On these walks I like to explore some new areas - rarely repeating a previous itinerary so I can harbour the hope of unexpected delights. I was not disappointed on this walk. When the track along the bottom started reaching higher and less productive ground the farmer had left a whole large field to wild-flowers. I can see from Google Earth that it has been fairly recently cultivated but now was a really impressive meadow. The dominant plant was buttercups but the area had hundreds of large nodding thistles (Carduus nutans). Nearly every plant had bees on the flowers. Often more than one!
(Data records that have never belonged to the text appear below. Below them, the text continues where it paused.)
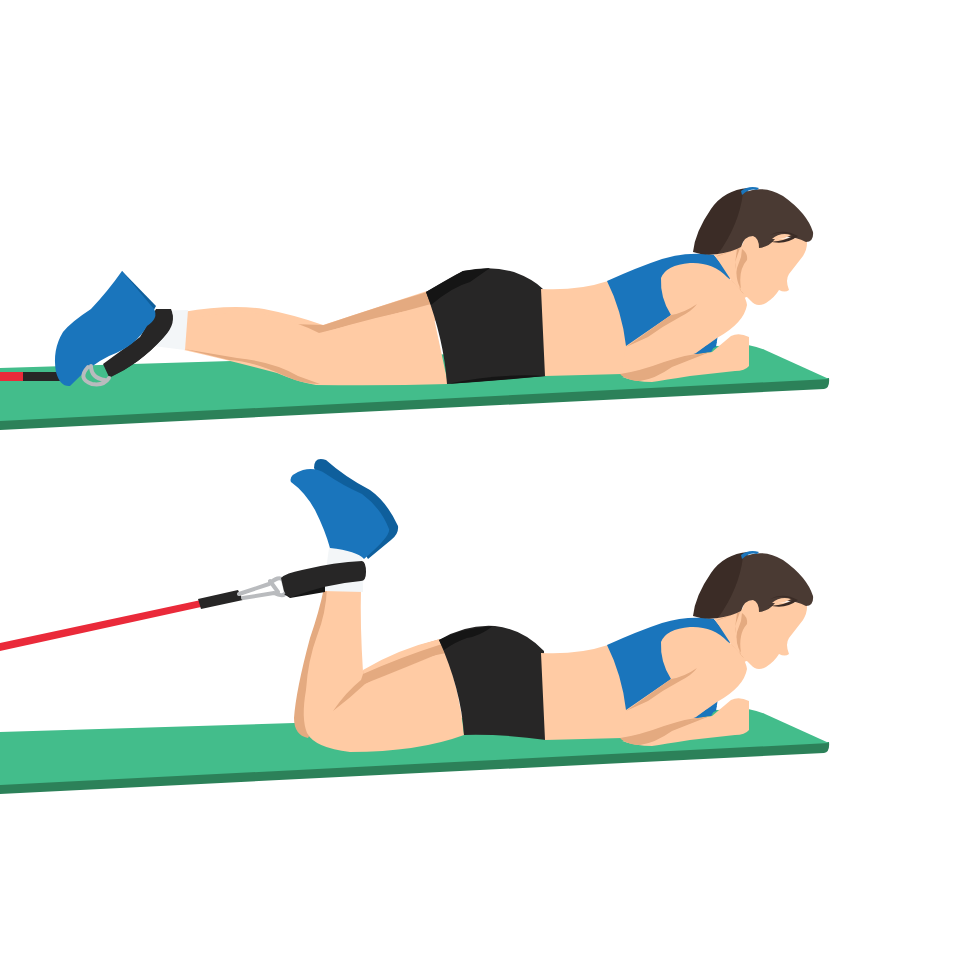
<!DOCTYPE html>
<html lang="en">
<head>
<meta charset="utf-8">
<title>Lying leg curl with resistance band</title>
<style>
:root {
  --paper: #ffffff;
  --skin: #ffcba4;
  --skin-shade: #e4aa80;
  --hair: #4a3a33;
  --hair-dark: #3b2c26;
  --blue: #1a75bc;
  --blue-dark: #0f5f9c;
  --black: #272626;
  --black-deep: #151515;
  --mat: #43bd8b;
  --mat-edge: #2c8159;
  --sock: #f3f6f8;
  --band: #ea2a3a;
  --metal: #b9bbbe;
}
html, body { margin: 0; background: var(--paper); }
body { width: 980px; height: 980px; overflow: hidden; }
svg { display: block; }
.skin { fill: var(--skin); }
.shade { fill: var(--skin-shade); }
.hair { fill: var(--hair); }
.hair-dark { fill: var(--hair-dark); }
.blue { fill: var(--blue); }
.blue-dark { fill: var(--blue-dark); }
.black { fill: var(--black); }
.black-deep { fill: var(--black-deep); }
.mat { fill: var(--mat); }
.mat-edge { fill: var(--mat-edge); }
.sock { fill: var(--sock); }
.band { fill: var(--band); }
.metal { fill: none; stroke: var(--metal); stroke-width: 4; stroke-linecap: round; stroke-linejoin: round; }
</style>
</head>
<body>
<svg width="980" height="980" viewBox="0 0 980 980" role="img" aria-label="Two stages of a woman doing a lying leg curl with a resistance band on a green mat">
  <defs>
    <g id="mat">
      <path class="mat-edge" d="M0 410 L829 378 Q830 388 824 389 L0 430Z"/>
      <path class="mat" d="M0 368 L748 345 Q758 347 765 350 L829 379 L0 421Z"/>
    </g>
    <g id="upper-body">
      <!-- torso -->
      <path class="skin" d="M541 289 Q578 291 608 281 L668 262 L716 330 L690 362 L622 374 L545 376Z"/>
      <!-- top -->
      <path class="blue" d="M607 281 Q638 267 662 259 Q688 251 714 255 L731 275 L724 296 L716 347 L697 354 L626 346Q622 311 607 281Z"/>
      <!-- neck -->
      <path class="skin" d="M714 255 L742 243 L760 292 L744 298 L731 285 L730 275Z"/>
      <path class="shade" d="M740 248 L735 262 Q736 279 744 294 L737 289 L717 256Z"/>
      <path class="skin" d="M716 257 L737 249 L735 264 L740 290 L731 280Z"/>
      <!-- shoulder and upper arm -->
      <path class="skin" d="M671 315 Q660 298 661 278 Q666 265 690 263 Q713 262 727 277 Q745 291 747 305 Q744 323 717 338 L696 353 L660 367 L621 375 L626 346Z"/>
      <path class="shade" d="M671 315 Q684 313 697 304 Q692 311 680 317 Q663 326 648 337 L626 347Z"/>
      <path class="shade" d="M620 374 Q640 371 664 362 Q688 354 710 352 L668 365 Q651 373 640 380Q625 380 620 374Z"/>
      <path class="blue" d="M696 354 L706 346 L717 342 L711 352Z"/>
      <!-- forearm and hand -->
      <path class="skin" d="M643 379 L669 364 Q690 356 712 352 L731 336 Q739 332 749 337 L749 366 Q745 371 735 371 L690 376 Q664 380 652 382Q636 382 622 377Z"/>
      <path class="shade" d="M621 375 Q641 371 664 363 L710 352 L672 367 Q655 379 640 381Q629 381 621 375Z"/>
      <!-- ponytail -->
      <path class="hair-dark" d="M748 188 Q724 190 711 209 Q695 232 693 252 Q704 256 718 254 L744 236Z"/>
      <!-- face -->
      <path class="skin" d="M744 238 Q757 233 766 239 L806 238 Q809 246 803 256 L789 274 Q785 280 789 290 Q785 293 779 290 Q775 297 766 303 Q757 308 751 301 L741 291 Q735 278 740 260Z"/>
      <path class="shade" d="M741 257 L742 249 Q748 253 747 260 Q738 270 741 289 Q735 279 737 268Z"/>
      <!-- hair -->
      <path class="hair" d="M743 193 Q763 184 783 196 Q807 213 813 232 Q814 242 806 242 Q790 234 775 239 Q769 247 759 248 Q759 238 753 236 Q744 236 741 247 Q732 252 718 254 Q739 225 743 193Z"/>
      <path class="skin" d="M772 239 Q780 232 791 235 Q785 239 776 239Z"/>
      <path class="hair-dark" d="M768 241 Q780 243 793 236 Q784 230 770 235 Q783 228 798 236 Q785 246 768 241Z"/>
      <path class="blue" d="M741 191 Q749 185 759 188 L757 190 Q750 188 742 195Z"/>
    </g>
  </defs>

  <g id="start-position">
    <use href="#mat"/>
    <g id="start-band">
      <rect class="band" x="0" y="372" width="24" height="9"/>
      <rect class="black" x="23" y="372" width="37" height="9"/>
    </g>
    <g id="start-legs">
      <path class="skin" d="M183 312 Q230 304 264 309 Q295 315 323 325 L427 291 L440 320 L320 338 L186 326Z"/>
      <path class="shade" d="M186 320 Q250 311 290 324 L324 325 Q380 306 427 292 L431 306 Q373 317 322 333 L290 338Z"/>
      <path class="skin" d="M184 320 Q228 309 264 314 Q298 322 319 333 Q375 320 431 304 L448 384 Q385 386 316 385 Q298 382 277 373 Q240 363 184 350Z"/>
      <path class="shade" d="M184 349 L237 358 Q275 362 298 376 L320 384 Q302 384 285 376 Q253 361 229 360Z"/>
    </g>
    <g id="start-shorts">
      <path class="black" d="M426 292 Q451 277 463 271 Q491 265 514 272 Q533 279 543 289 L546 376 L447 384 Q444 340 426 292Z"/>
      <path class="black-deep" d="M426 292 L463 271 L490 268 L470 282 Q452 287 431 305Z"/>
      <path class="black-deep" d="M447 384 Q497 373 546 376 Q493 381 447 384Z"/>
    </g>
    <g id="start-foot">
      <path class="sock" d="M155 311 L188 310 L185 350 L153 346 L148 327Z"/>
      <path class="black" d="M156 309 L170 309 Q178 322 164 337 Q139 365 109 377 L103 364 L140 337Z"/>
      <path class="blue-dark" d="M122 271 L156 306 L148 321 L120 330Z"/>
      <path class="blue" d="M122 271 L154 309 Q159 318 147 326 Q136 346 109 356 Q90 365 70 386 Q60 387 56 372 Q52 350 63 332 Q71 322 91 309Q108 291 122 271Z"/>
      <path class="black" d="M157 309 L171 309 Q177 322 162 339 Q139 364 111 377 L104 364 Q140 346 156 323Z"/>
      <path class="metal" d="M88 367 Q77 379 92 384 Q104 386 109 378 M91 366 Q91 378 105 380"/>
    </g>
    <use href="#upper-body"/>
  </g>

  <g id="curl-position">
    <use href="#mat" y="364"/>
    <g id="curl-legs">
      <path class="shade" d="M324 588 L350 588 L340 680 L308 738 Q294 735 294 718 Q296 690 310 638Q319 612 324 588Z"/>
      <path class="shade" d="M361 672 Q400 650 440 639 L446 655 L366 690Z"/>
      <path class="skin" d="M327 588 L361 588 Q360 625 363 672 L364 684 Q407 667 445 651 Q460 692 464 735 Q418 752 350 752 Q315 748 307 733 Q301 718 306 690 Q308 660 317 636 Q326 613 327 588Z"/>
      <path class="skin" d="M363 670 Q398 649 440 639 L443 647 Q403 657 364 684Z"/>
      <path class="shade" d="M363 674 Q401 657 442 644 L446 653 Q407 660 365 684 Q350 698 333 711 Q346 692 361 680Z"/>
    </g>
    <g id="curl-shorts">
      <path class="black" d="M439 640 Q466 624 495 626 Q523 629 544 651 L546 740 Q505 734 464 735 Q461 689 439 640Z"/>
      <path class="black-deep" d="M439 640 Q462 628 493 626 Q480 636 467 638 Q455 642 444 650Z"/>
    </g>
    <g id="curl-foot">
      <path class="sock" d="M330 541 L362 550 L363 592 L323 591Z"/>
      <path class="blue-dark" d="M314 468 Q314 456 326 460 Q345 477 370 490 Q387 502 398 526 Q399 534 391 540 L368 559Z"/>
      <path class="blue" d="M291 482 Q288 475 303 470 Q316 467 326 474 Q342 485 362 494 Q381 508 389 529 Q391 536 364 559 Q357 551 330 548 Q325 530 315 510 Q305 492 291 482Z"/>
    </g>
    <g id="curl-band">
      <path class="band" d="M0 643 L201 600 L201 607 L0 651Z"/>
      <path class="black" d="M198 599 L238 590 L243 600 L201 609Z"/>
      <path class="metal" d="M239 594 L269 584 Q279 575 283 580 L286 592 Q284 598 274 593 L243 598 M270 581 L278 592"/>
      <path class="black-deep" d="M284 594 L325 583 L325 592 L290 598Z"/>
      <path class="black" d="M281 578 Q286 573 302 570 Q335 562 362 561 Q366 562 366 572 Q366 581 361 581 Q326 584 292 597 Q287 598 284 591Z"/>
    </g>
    <use href="#upper-body" y="364"/>
  </g>
</svg>
</body>
</html>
This flower had four bees on it - and four different species. It underlines the importance of bumblebees rather than honey bees and it seems that bumblebees that are most affected by neonicotinoids.
I was not quite alone in the valley, a roe deer was keeping an eye on me in the distance before it flounced off. I saw no other walkers all day.
The warmth trapped by the valley made it an attractive location for butterflies, I was delighted to see a flash of bright yellow and then stalked the butterfly responsible. Unfortunately they always sit with closed wings, but you can see the hints of yellow on this female Clouded Yellow (Colias croceus). They are summer migrants, helped over the channel in warm southerly winds. Unfortunately, although they try, they are not hardy enough to survive our winters.
Along the track taking me back towards Tidcombe there were one or two more butterflies. In particular a Small Tortoiseshell - one of the first in this year's first brood.
I could have posted more butterfly photographs. In my last walks at Sparsholt and Bramshill I had lamented the low numbers and poor variety. I saw on this walk: Common Blue, Large Skipper, Speckled Wood, Marbled White, Meadow Brown, Small Tortoiseshell, Clouded Yellow, Ringlet and Small Heath. Not bad as it was fairly cool and windy.
The track affords a fine view over the green and pleasant land.
Finally just a sweet little flower - a Cut-leaved Cranesbill (Geranium dissectum).